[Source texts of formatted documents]
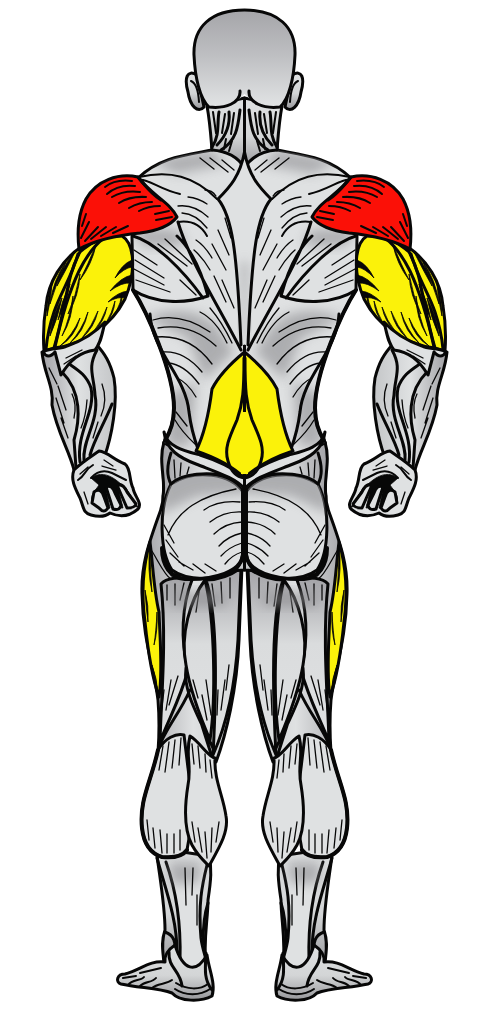
<!DOCTYPE html>
<html lang="en">
<head>
<meta charset="utf-8">
<title>Muscle chart, back view</title>
<style>
:root{--paper:#fff;--ink:#070707;--light:#dfe1e2;--dark:#8b8b8f;--primary:#fb1007;--secondary:#fbf20a}
html,body{margin:0;background:var(--paper);overflow:hidden}
svg{display:block;width:484px;height:1014px}
.muscle{stroke:var(--ink);stroke-width:3;stroke-linejoin:round;stroke-linecap:round}
.light{fill:var(--light)}
.down{fill:url(#shade-down)}
.up{fill:url(#shade-up)}
.side{fill:url(#shade-side)}
.primary{fill:var(--primary)}
.secondary{fill:var(--secondary)}
.contour{fill:none;stroke:var(--ink);stroke-width:3;stroke-linecap:round;stroke-linejoin:round}
.heavy{stroke-width:4}
.fibre{fill:none;stroke:var(--ink);stroke-width:1.3;stroke-linecap:round}
.bold{stroke-width:2}
.taper{fill:var(--ink);stroke:var(--ink);stroke-width:.8;stroke-linejoin:round}
.shadow{fill:var(--dark);opacity:.6;filter:url(#soft)}
</style>
</head>
<body>
<svg viewBox="0 0 484 1014" role="img" aria-label="Back view of the human muscles with shoulders in red and triceps, lower back and outer thighs in yellow">
<defs>
<linearGradient id="shade-down" x2="0" y2="1"><stop offset="0" stop-color="#dfe1e2"/><stop offset=".55" stop-color="#d3d5d6"/><stop offset="1" stop-color="#97979b"/></linearGradient>
<linearGradient id="shade-up" x2="0" y2="1"><stop offset="0" stop-color="#a3a3a7"/><stop offset=".4" stop-color="#dadcdd"/><stop offset="1" stop-color="#dfe1e2"/></linearGradient>
<linearGradient id="shade-side"><stop offset="0" stop-color="#a2a2a6"/><stop offset=".5" stop-color="#dfe1e2"/><stop offset="1" stop-color="#c4c6c8"/></linearGradient>
<linearGradient id="shade-head" x2="0" y2="1"><stop offset="0" stop-color="#a5a5a9"/><stop offset=".45" stop-color="#bdbec1"/><stop offset="1" stop-color="#e2e4e5"/></linearGradient>
<filter id="soft" x="-50%" y="-50%" width="200%" height="200%"><feGaussianBlur stdDeviation="6"/></filter>
<clipPath id="glute-area"><path d="M171 484C158 510 160 552 172 570C188 582 218 580 234 571C243 565 244 550 243 530V492C232 474 195 468 171 484Z"/></clipPath>
<clipPath id="back-area"><path d="M212 150C186 155 160 157 138 178L132 237L133 290C146 310 174 372 174 408Q173 430 164 443L244.500 478V110Z"/></clipPath>

<g id="body-half">
<g id="leg">
<path class="muscle side" d="M164 442C160 470 168 490 160 512C148 545 141 566 142 594C143 640 154 668 158 700C160 725 159 738 158 752L216 762C226 735 237 690 239 640L242 566L244.500 478Z"/>
<path class="muscle secondary" d="M150 542C143 566 141 592 145 622C148 652 153 680 159 697C163 672 160 640 159 612C154 592 153 566 150 542Z"/>
<path class="muscle up" d="M161 584C166 578 180 576 192 580C182 605 180 640 188 670C180 700 168 720 160 742C161 700 167 640 161 584Z"/>
<path class="muscle up" d="M205 580C190 600 180 635 186 665C190 690 199 714 210 740C216 700 215 620 205 580Z"/>
<path class="muscle up" d="M206 580C218 615 216 700 213 755C224 730 235 690 238 640L241 568Q224 580 206 580Z"/>
<path class="contour" d="M186 668C183 690 196 712 213 748M199 716L212 757M190 690C179 715 164 730 158 750"/>
<path class="fibre" d="M167 585V600M175 584V605M184 583L180 600M199 592L196 612M212 584L215 606M221 582L222 603M230 578V598M193 680L198 698M202 695L207 720M164 690L161 715M171 680L166 710M178 676L169 705M206 680L211 715M218 690L217 715M225 680L221 710M229 665L226 690"/>
<path class="taper" d="M150 545Q147 570 152 592Q150 570 150 545ZM145 590Q149 606 148 622Q146 608 145 590ZM157 612Q156 632 154 645Q158 630 157 612ZM152 665Q156 680 158 694Q157 678 152 665Z"/>
<path class="shadow" d="M172 592H226V606H172Z"/>

<path class="muscle down" d="M156 848C160 880 165 905 165 930C160 945 164 955 164 966L206 968C203 940 208 920 208 900C211 880 212 868 209 856Z"/>
<path class="muscle light" d="M166 862C176 890 181 925 180 960L178 985H207C212 970 203 955 201 938C198 905 202 885 207 865"/>
<path class="shadow" d="M168 862H202L198 884H171Z"/>
<path class="contour" d="M157 858C165 888 177 918 177 952M165 932C174 935 176 942 175 955M208 903C204 915 203 930 203 944"/>
<path class="fibre" d="M185 868L186 905M193 868L192 895M197 895V925M169 900L174 922"/>
<path class="muscle light" d="M158 750C151 782 139 800 142 828C144 846 152 854 162 857C172 858 182 857 187 850C193 820 192 792 188 768L184 735C176 733 165 738 158 750Z"/>
<path class="muscle light" d="M190 736C185 755 192 765 188 785C184 810 184 830 192 845C198 856 205 862 209 866C219 848 229 832 226 816C223 795 214 780 215 758C208 757 200 742 190 736Z"/>
<path class="contour heavy" d="M158 750C151 782 139 800 142 828C144 846 152 854 162 857C172 858 182 857 187 850"/>
<path class="fibre" d="M163 746L159 770M169 742L165 772M175 740L172 768M181 738L179 765M192 744L194 764M198 746L200 768M205 754L206 772M210 760L212 778M147 820L149 840M153 828L155 848M160 830L162 853M167 834V853M174 834V853M180 830V850M192 822L195 842M198 828L202 852M205 832L207 858M212 828L211 852M219 822L216 842"/>
<g id="foot">
<path class="muscle down" d="M165 962C150 960 140 970 125 974C117 974 115 982 121 984C139 988 159 988 172 993C180 1002 201 1002 212 996C216 984 209 970 207 955C196 974 183 971 175 945C169 949 164 954 165 962Z"/>
<path class="contour" d="M169 952C168 968 180 970 182 986M206 953C205 970 204 980 212 990"/>
<path class="fibre bold" d="M123 978L136 976M128 985C132 979 141 981 144 977M140 986C145 981 152 983 156 978M152 988C158 983 165 985 172 980M140 973L161 968M175 989C185 996 200 996 210 989M176 983C187 990 200 990 208 984"/>
</g>
</g>

<g id="hip">
<path class="muscle side" d="M164 442C158 462 166 480 163 496L165 560L172 575L244.500 570V478C225 475 190 460 164 442Z"/>
<path class="muscle light" d="M171 484C158 510 160 552 172 570C188 582 218 580 234 571C243 565 244 550 243 530V492C232 474 195 468 171 484Z"/>
<g clip-path="url(#glute-area)">
<path class="shadow" d="M160 466H250V493L198 496L160 514Z"/>
<path class="fibre" d="M168 535C178 510 200 496 236 489M240 502Q218 500 204 510M242 512Q224 511 210 522M242 522Q225 523 214 534M242 533Q228 536 219 546M242 543Q229 547 221 556M242 552Q232 555 225 564M164 525L174 543M166 540L178 557M170 553L184 566M179 562L193 570M193 564L205 573M205 564L216 571"/>
</g>
<path class="contour heavy" d="M243 490V555C241 572 215 580 185 579C170 578 162 565 162 548"/>
<path class="contour" d="M171 484C180 474 210 470 232 478M171 484C166 475 168 462 171 453"/>
<path class="fibre" d="M174 460L175 478M181 463L180 476M189 467L187 474M150 548C158 560 164 575 171 579"/>
</g>

<g id="torso">
<path class="muscle light" d="M212 150C186 155 160 157 138 178L132 237L133 290C146 310 174 372 174 408Q173 430 164 443C190 456 222 465 244.500 478V110L212 112Z"/>
<g clip-path="url(#back-area)">
<path class="shadow" d="M146 318C172 307 200 308 218 328L234 352L204 380L188 338Z"/>
<path class="shadow" d="M132 228L178 230L186 246L144 246Z"/>
<path class="shadow" d="M168 395L196 382L190 446H166Z"/>
<path class="shadow" d="M150 160L212 150L226 164L176 174Z"/>
</g>
<path class="contour" d="M178 222C189 260 218 305 241 350M133 236C155 242 183 270 203 298M133 290C155 304 185 304 208 296C201 270 190 248 177 236M150 314C152 352 186 376 189 412C191 428 194 438 198 449"/>
<path class="fibre bold" d="M138 180C148 178 160 190 180 194M139 177C170 170 194 176 217 199M178 222C192 220 201 225 207 236"/>
<path class="fibre" d="M178 206Q194 204 208 217M182 213Q196 214 207 228M188 197Q198 198 207 204M196 240Q205 246 212 258M194 250Q203 258 210 270M205 190Q212 190 216 196M225 218L231 238M218 230L229 255M212 244L226 270M222 280L234 308M214 276L226 302M134 250L157 265M135 260L164 278M134 269L164 285M136 280L170 292M158 244L187 266M165 239L192 264M180 280L196 295M153 320Q180 312 210 332M158 328Q190 322 216 346M156 337Q190 334 212 364M162 352Q184 350 202 372M168 363Q184 364 199 384M177 378Q187 382 196 397M210 308Q222 322 232 343M200 312Q216 320 227 343M175 420Q182 432 195 444M176 412L187 426M222 160L234 170M210 158L228 172M200 158L214 169"/>
<path class="muscle light" d="M164 432C167 447 185 451 200 455C219 461 233 468 244.500 477V489C236 478 216 472 196 464C180 458 166 450 164 432Z"/>
<path class="muscle secondary" d="M244.500 352C230 364 219 375 212 389C209 413 204 435 196 451C214 457 231 465 244.500 478Z"/>
<path class="contour" d="M244 358C244 390 243 403 237 420C229 438 224 449 228 461C231 472 238 477 244.500 478"/>
<path class="contour heavy" d="M133 290C146 310 174 372 174 408C174 425 169 434 165 440"/>
</g>

<g id="neck">
<path class="muscle down" d="M207 106C210 122 211 138 212 150C226 151 238 157 244.500 168V98Z"/>
<path class="contour" d="M212 147C220 136 217 122 219 112M217 145C228 134 230 122 229 112M221 150C237 140 238 126 240 110"/>
<path class="fibre bold" d="M213 112L216 133M225 114L222 133M234 113L231 134M226 139L224 149M232 141L229 151"/>
</g>

<g id="arm">
<path class="muscle side" d="M42 352C44 374 54 386 52 405C57 432 69 450 74 470L104 458C112 436 118 402 114 378C110 362 105 354 96 344C78 340 58 345 42 352Z"/>
<path class="contour" d="M58 352C64 366 84 367 91 388C96 412 76 432 80 462M62 372C82 392 80 420 74 440L76 468M97 350C87 368 94 376 95 395C100 420 82 440 84 460M112 404C105 422 94 440 90 455"/>
<path class="fibre" d="M58 386L66 410M56 398L64 423M61 418L68 438M72 394Q77 404 74 418M102 384Q108 400 101 416M98 422L93 438M87 400Q86 416 81 428M49 368L57 384"/>
<g id="hand">
<path class="muscle light" d="M74 470C70 480 76 490 80 498C84 508 83 513 91 515C98 517 105 517 110 513C121 518 131 515 138 509C143 503 134 496 133 488C129 481 131 468 125 464C114 460 108 452 99 451C92 456 82 462 74 470Z"/>
<path class="taper" d="M91 478C99 472 108 474 116 480L126 488L138 507L130 506L119 492L123 508L114 507L106 490L110 508L102 510L97 500L92 502C90 495 95 491 99 485Z"/>
<path class="muscle light" d="M94 492Q101 487 104 497L108 508Q104 514 99 508L92 503ZM106 487Q112 484 115 493L121 505Q120 511 113 509ZM117 485Q123 483 127 492L136 504Q135 508 127 508Z"/>
<path class="fibre bold" d="M78 480C86 475 84 470 93 465M91 478Q100 468 112 473L126 480"/>
<path class="fibre" d="M80 474L88 467M104 460L113 466M102 466L116 470M84 492L88 504"/>
</g>
<g id="triceps">
<path class="muscle secondary" d="M81 247C62 260 48 282 46 306C43 324 43 337 44 351L58 347C66 322 72 293 81 247Z"/>
<path class="muscle secondary" d="M80 252C66 277 67 304 54 348C85 344 111 326 125 299C137 270 134 243 122 236C105 235 91 242 80 252Z"/>
<path class="contour" d="M104 238C92 247 85 259 79 271C70 290 62 315 55 347M78 254C72 276 60 294 54 312C49 327 47 338 46 349"/>
<path class="taper" d="M75 252Q62 266 57 286Q66 270 75 252ZM66 262Q53 280 50 304Q56 284 66 262ZM52 284Q47 300 47 316Q51 300 52 284ZM70 284Q61 302 58 320Q67 302 70 284ZM62 298Q52 316 50 336Q58 318 62 298Z"/>
<path class="taper" d="M96 245Q88 264 80 280Q92 264 96 245ZM80 274Q76 296 68 314Q79 296 80 274ZM73 296Q70 318 62 336Q73 318 73 296ZM60 346Q72 336 80 318Q75 337 60 346ZM70 343Q82 330 88 312Q84 332 70 343ZM82 338Q92 326 98 311Q94 328 82 338ZM94 331Q102 321 107 307Q104 322 94 331ZM106 323Q112 313 115 301Q114 314 106 323ZM116 312Q121 303 122 293Q123 304 116 312ZM126 298Q118 296 108 302Q118 292 128 291ZM131 283Q122 282 110 291Q121 277 132 275ZM132 267Q124 268 115 278Q122 264 132 260Z"/>
</g>
<path class="muscle light" d="M43 352C52 347 60 350 67 346C84 340 96 332 105 322C102 334 101 343 95 350C80 352 70 360 61 375L55 352Q48 360 43 352Z"/>
<path class="fibre" d="M66 358L82 350M64 364L76 356"/>
</g>

<g id="shoulder">
<path class="muscle primary" d="M138 177C118 173 97 180 86 199C78 214 77 232 79 249C98 239 120 235 140 233C156 231 170 226 177 217C170 202 151 195 138 177Z"/>
<path class="contour" d="M138 177C146 186 149 192 161 200"/>
<path class="fibre bold" d="M132 181Q115 179 105 187M135 186Q118 184 107 194M140 192Q124 190 112 197M146 197Q130 196 119 203M152 202Q139 202 129 208M160 206Q148 206 139 211M169 211L155 214M172 217L156 220M81 238L89 222M85 241L98 227M91 239L106 227M101 236L116 227M113 233L128 226M82 226L86 214"/>
</g>
</g>
</defs>

<g id="figure">
<use href="#body-half"/>
<use href="#body-half" transform="translate(489 0) scale(-1 1)"/>
<g id="spine">
<path class="light" d="M244.500 150C240 176 229 188 218 199C231 216 237 250 241 345H248C252 250 258 216 271 199C260 188 249 176 244.500 150Z"/>
<path class="shadow" d="M241 262H248L246 340H243Z"/>
<path class="contour" d="M244.500 110V152C240 176 230 187 218 199C232 216 237 250 241 345M244.500 152C249 176 259 187 271 199C257 216 252 250 248 345M244.500 346V395"/>
<path class="secondary" d="M241 412H248V474H241Z"/>
</g>
<g id="head">
<path class="muscle down" d="M197 75C187 69 184 78 188 92C190 106 198 114 204 107ZM292 75C302 69 305 78 301 92C299 106 291 114 285 107Z"/>
<path class="fibre bold" d="M191 81Q198 84 199 102M298 81Q291 84 290 102"/>
<path fill="url(#shade-head)" d="M244.500 10C211 10 193 27 194 55C195 78 200 99 209 107C222 109 233 106 244.500 94C256 106 267 109 280 107C289 99 294 78 295 55C296 27 278 10 244.500 10Z"/>
<path class="contour" d="M240 91C241 103 225 109 209 107C200 99 195 78 194 55C193 27 211 10 244.500 10C278 10 296 27 295 55C294 78 289 99 280 107C264 109 248 103 249 91"/>
</g>
</g>
</svg>
</body>
</html>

● **What the exercise asks**: The output should be exactly the lines above from the line containing "106C210 122 211" to the line containing "470C70 480 76", inclusive, with no other lines.

● **Answer to this problem**:
<path class="muscle down" d="M207 106C210 122 211 138 212 150C226 151 238 157 244.500 168V98Z"/>
<path class="contour" d="M212 147C220 136 217 122 219 112M217 145C228 134 230 122 229 112M221 150C237 140 238 126 240 110"/>
<path class="fibre bold" d="M213 112L216 133M225 114L222 133M234 113L231 134M226 139L224 149M232 141L229 151"/>
</g>

<g id="arm">
<path class="muscle side" d="M42 352C44 374 54 386 52 405C57 432 69 450 74 470L104 458C112 436 118 402 114 378C110 362 105 354 96 344C78 340 58 345 42 352Z"/>
<path class="contour" d="M58 352C64 366 84 367 91 388C96 412 76 432 80 462M62 372C82 392 80 420 74 440L76 468M97 350C87 368 94 376 95 395C100 420 82 440 84 460M112 404C105 422 94 440 90 455"/>
<path class="fibre" d="M58 386L66 410M56 398L64 423M61 418L68 438M72 394Q77 404 74 418M102 384Q108 400 101 416M98 422L93 438M87 400Q86 416 81 428M49 368L57 384"/>
<g id="hand">
<path class="muscle light" d="M74 470C70 480 76 490 80 498C84 508 83 513 91 515C98 517 105 517 110 513C121 518 131 515 138 509C143 503 134 496 133 488C129 481 131 468 125 464C114 460 108 452 99 451C92 456 82 462 74 470Z"/>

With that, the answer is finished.